"""
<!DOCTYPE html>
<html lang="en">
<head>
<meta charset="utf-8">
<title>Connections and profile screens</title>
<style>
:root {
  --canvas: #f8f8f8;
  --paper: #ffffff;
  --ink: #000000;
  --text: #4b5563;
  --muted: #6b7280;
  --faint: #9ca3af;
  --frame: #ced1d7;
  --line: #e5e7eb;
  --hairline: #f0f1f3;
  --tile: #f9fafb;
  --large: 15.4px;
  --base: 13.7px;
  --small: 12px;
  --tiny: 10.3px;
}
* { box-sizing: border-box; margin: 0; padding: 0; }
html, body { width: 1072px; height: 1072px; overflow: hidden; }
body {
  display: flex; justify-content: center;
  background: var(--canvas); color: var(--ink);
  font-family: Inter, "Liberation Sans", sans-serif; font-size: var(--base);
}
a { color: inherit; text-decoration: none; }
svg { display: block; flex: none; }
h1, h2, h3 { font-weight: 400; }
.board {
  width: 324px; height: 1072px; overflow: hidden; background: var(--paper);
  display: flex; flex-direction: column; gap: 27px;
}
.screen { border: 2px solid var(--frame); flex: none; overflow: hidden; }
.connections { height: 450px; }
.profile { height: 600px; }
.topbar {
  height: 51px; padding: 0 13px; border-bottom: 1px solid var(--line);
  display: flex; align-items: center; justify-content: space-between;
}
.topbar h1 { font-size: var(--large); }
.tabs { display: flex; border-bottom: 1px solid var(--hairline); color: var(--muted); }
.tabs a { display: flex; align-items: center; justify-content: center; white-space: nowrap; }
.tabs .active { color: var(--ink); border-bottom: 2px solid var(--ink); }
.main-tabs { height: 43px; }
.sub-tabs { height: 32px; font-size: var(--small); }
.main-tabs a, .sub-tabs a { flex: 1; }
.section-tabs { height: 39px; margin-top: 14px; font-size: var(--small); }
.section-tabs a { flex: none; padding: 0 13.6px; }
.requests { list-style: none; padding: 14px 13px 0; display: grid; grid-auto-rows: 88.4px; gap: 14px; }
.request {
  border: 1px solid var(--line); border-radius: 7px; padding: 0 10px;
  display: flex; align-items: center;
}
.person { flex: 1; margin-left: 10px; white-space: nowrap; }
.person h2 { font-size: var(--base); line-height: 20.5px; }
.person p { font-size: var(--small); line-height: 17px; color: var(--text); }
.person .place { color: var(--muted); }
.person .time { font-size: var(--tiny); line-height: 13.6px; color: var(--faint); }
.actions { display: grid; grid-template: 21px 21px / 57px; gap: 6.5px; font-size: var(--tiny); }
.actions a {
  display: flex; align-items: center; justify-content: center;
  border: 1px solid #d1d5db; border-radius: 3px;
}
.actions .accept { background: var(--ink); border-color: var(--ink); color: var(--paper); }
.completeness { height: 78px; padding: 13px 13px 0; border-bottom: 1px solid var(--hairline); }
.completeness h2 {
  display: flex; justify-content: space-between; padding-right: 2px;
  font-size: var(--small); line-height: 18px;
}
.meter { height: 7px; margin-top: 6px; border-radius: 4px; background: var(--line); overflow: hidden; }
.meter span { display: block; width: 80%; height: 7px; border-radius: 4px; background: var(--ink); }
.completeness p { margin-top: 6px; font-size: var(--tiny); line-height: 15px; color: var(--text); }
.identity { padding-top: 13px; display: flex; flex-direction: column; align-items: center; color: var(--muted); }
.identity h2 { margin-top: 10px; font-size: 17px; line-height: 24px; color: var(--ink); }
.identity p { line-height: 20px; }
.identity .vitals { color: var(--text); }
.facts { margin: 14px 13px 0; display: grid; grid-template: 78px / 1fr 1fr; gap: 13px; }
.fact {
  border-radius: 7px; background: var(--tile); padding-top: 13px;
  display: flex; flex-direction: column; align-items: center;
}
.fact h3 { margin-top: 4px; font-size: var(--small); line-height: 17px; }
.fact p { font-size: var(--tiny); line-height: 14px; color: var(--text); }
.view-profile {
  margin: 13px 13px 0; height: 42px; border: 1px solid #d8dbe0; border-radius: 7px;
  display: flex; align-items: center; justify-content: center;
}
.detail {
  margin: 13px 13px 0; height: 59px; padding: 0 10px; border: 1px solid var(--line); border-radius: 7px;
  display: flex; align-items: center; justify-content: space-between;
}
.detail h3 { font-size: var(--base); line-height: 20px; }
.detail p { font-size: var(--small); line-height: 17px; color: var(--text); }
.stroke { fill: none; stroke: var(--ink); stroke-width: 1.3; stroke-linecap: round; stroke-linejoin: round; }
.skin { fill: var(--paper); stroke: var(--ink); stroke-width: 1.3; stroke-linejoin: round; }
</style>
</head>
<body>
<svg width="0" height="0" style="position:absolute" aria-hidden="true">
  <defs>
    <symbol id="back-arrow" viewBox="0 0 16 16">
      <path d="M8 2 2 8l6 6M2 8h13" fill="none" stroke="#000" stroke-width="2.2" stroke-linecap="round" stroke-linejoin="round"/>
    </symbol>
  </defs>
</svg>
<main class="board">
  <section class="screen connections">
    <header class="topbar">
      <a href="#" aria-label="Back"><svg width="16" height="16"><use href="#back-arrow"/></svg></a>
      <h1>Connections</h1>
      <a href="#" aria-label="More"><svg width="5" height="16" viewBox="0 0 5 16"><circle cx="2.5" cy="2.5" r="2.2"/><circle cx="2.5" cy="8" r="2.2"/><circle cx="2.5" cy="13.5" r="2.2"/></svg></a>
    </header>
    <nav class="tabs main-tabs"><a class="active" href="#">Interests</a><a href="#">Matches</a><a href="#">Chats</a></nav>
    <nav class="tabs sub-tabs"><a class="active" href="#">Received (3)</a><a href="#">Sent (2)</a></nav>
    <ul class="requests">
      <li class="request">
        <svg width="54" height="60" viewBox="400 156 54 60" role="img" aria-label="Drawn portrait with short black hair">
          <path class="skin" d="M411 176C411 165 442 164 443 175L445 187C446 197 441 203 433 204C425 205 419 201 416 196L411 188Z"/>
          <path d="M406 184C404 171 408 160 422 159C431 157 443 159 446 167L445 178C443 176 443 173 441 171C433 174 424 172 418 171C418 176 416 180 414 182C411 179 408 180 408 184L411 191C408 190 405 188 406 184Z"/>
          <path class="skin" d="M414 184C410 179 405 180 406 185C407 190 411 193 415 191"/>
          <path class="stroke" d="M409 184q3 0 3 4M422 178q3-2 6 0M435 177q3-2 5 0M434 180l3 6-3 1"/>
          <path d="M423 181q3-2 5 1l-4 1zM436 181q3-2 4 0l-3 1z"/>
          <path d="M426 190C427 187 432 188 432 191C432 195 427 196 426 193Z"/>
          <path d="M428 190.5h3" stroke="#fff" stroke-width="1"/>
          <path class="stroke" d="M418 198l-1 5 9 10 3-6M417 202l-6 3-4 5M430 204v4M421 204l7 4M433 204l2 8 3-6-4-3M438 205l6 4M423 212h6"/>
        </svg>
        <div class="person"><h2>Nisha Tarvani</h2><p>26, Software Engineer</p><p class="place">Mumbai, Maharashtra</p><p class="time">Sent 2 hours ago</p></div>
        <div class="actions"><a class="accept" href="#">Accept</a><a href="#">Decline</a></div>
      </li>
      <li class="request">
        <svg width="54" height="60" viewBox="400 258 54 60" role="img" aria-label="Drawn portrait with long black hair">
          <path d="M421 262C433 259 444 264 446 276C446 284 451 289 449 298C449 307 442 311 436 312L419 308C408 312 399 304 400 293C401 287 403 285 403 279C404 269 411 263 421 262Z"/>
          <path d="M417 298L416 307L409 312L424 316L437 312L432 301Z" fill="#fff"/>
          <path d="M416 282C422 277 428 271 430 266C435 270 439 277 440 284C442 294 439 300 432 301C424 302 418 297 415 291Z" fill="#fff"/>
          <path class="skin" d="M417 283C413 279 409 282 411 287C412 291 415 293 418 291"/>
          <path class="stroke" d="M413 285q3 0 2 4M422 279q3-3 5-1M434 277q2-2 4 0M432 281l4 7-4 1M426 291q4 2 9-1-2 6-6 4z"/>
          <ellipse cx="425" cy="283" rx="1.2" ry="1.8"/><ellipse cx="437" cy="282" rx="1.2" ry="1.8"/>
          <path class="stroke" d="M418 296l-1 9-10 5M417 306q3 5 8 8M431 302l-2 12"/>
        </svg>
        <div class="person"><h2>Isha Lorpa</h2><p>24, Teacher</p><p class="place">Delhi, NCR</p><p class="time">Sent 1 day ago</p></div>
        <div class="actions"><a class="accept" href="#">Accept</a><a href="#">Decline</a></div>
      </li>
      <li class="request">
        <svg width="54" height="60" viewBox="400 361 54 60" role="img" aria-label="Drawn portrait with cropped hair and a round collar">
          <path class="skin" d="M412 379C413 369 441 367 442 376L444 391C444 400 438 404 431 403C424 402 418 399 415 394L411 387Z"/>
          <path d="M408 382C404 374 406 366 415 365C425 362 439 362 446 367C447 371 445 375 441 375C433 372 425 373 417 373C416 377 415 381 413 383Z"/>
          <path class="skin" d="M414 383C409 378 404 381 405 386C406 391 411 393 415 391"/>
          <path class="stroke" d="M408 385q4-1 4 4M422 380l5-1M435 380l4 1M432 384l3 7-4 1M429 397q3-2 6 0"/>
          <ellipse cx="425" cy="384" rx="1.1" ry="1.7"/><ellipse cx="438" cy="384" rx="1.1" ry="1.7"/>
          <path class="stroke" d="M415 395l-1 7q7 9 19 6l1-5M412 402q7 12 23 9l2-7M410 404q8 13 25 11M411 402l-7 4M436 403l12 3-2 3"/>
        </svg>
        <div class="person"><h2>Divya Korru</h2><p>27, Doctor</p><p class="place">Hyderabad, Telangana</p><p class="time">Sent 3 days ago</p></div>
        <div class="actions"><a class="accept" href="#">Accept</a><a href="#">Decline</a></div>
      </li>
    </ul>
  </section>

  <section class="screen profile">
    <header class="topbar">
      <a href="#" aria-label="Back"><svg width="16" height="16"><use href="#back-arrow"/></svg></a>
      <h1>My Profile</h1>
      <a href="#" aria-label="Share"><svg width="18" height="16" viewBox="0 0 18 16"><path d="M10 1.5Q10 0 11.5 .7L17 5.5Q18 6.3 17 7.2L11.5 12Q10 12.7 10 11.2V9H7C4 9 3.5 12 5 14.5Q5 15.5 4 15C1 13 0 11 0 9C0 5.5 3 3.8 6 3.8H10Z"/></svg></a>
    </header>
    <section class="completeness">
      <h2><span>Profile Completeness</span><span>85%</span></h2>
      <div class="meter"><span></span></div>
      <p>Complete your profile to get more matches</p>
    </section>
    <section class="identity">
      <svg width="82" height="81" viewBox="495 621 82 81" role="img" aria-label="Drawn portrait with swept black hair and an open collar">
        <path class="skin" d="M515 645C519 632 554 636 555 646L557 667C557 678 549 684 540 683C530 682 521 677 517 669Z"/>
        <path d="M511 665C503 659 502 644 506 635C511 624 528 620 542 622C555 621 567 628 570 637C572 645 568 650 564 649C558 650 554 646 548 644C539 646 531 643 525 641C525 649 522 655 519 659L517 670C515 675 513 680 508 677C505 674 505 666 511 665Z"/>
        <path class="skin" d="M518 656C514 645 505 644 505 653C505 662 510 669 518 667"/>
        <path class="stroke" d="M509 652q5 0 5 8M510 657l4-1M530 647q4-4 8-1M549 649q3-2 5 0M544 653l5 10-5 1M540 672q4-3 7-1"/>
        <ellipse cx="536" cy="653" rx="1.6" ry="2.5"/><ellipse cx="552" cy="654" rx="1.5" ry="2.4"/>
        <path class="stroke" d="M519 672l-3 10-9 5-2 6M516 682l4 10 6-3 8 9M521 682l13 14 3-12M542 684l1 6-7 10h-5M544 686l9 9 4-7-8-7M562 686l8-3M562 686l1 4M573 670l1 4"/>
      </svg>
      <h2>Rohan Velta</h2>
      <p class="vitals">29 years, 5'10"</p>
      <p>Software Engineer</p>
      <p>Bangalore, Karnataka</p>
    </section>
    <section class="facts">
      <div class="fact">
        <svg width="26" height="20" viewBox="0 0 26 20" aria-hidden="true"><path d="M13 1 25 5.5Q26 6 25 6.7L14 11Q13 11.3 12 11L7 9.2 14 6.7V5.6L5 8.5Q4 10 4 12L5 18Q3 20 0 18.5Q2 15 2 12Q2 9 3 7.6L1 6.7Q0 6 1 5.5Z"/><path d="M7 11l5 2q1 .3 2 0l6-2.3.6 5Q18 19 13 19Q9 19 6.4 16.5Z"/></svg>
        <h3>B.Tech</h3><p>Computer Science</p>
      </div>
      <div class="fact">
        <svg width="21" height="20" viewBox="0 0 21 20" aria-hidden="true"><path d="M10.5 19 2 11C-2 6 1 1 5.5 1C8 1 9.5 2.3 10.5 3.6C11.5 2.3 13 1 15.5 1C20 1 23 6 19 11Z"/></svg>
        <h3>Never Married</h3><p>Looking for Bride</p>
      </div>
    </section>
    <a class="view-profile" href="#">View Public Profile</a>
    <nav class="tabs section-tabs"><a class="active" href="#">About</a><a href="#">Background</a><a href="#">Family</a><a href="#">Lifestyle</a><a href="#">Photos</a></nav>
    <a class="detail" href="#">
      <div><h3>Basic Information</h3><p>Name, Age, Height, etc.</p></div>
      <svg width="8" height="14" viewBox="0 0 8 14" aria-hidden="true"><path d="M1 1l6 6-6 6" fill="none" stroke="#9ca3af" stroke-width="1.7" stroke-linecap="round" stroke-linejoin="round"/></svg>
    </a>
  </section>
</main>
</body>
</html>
"""
▶ _Task details_
What you give back must match the material exactly, beginning with its first line and ending with the line holding "none; padding: 0".

▶ _Expected answer_
<!DOCTYPE html>
<html lang="en">
<head>
<meta charset="utf-8">
<title>Connections and profile screens</title>
<style>
:root {
  --canvas: #f8f8f8;
  --paper: #ffffff;
  --ink: #000000;
  --text: #4b5563;
  --muted: #6b7280;
  --faint: #9ca3af;
  --frame: #ced1d7;
  --line: #e5e7eb;
  --hairline: #f0f1f3;
  --tile: #f9fafb;
  --large: 15.4px;
  --base: 13.7px;
  --small: 12px;
  --tiny: 10.3px;
}
* { box-sizing: border-box; margin: 0; padding: 0; }
html, body { width: 1072px; height: 1072px; overflow: hidden; }
body {
  display: flex; justify-content: center;
  background: var(--canvas); color: var(--ink);
  font-family: Inter, "Liberation Sans", sans-serif; font-size: var(--base);
}
a { color: inherit; text-decoration: none; }
svg { display: block; flex: none; }
h1, h2, h3 { font-weight: 400; }
.board {
  width: 324px; height: 1072px; overflow: hidden; background: var(--paper);
  display: flex; flex-direction: column; gap: 27px;
}
.screen { border: 2px solid var(--frame); flex: none; overflow: hidden; }
.connections { height: 450px; }
.profile { height: 600px; }
.topbar {
  height: 51px; padding: 0 13px; border-bottom: 1px solid var(--line);
  display: flex; align-items: center; justify-content: space-between;
}
.topbar h1 { font-size: var(--large); }
.tabs { display: flex; border-bottom: 1px solid var(--hairline); color: var(--muted); }
.tabs a { display: flex; align-items: center; justify-content: center; white-space: nowrap; }
.tabs .active { color: var(--ink); border-bottom: 2px solid var(--ink); }
.main-tabs { height: 43px; }
.sub-tabs { height: 32px; font-size: var(--small); }
.main-tabs a, .sub-tabs a { flex: 1; }
.section-tabs { height: 39px; margin-top: 14px; font-size: var(--small); }
.section-tabs a { flex: none; padding: 0 13.6px; }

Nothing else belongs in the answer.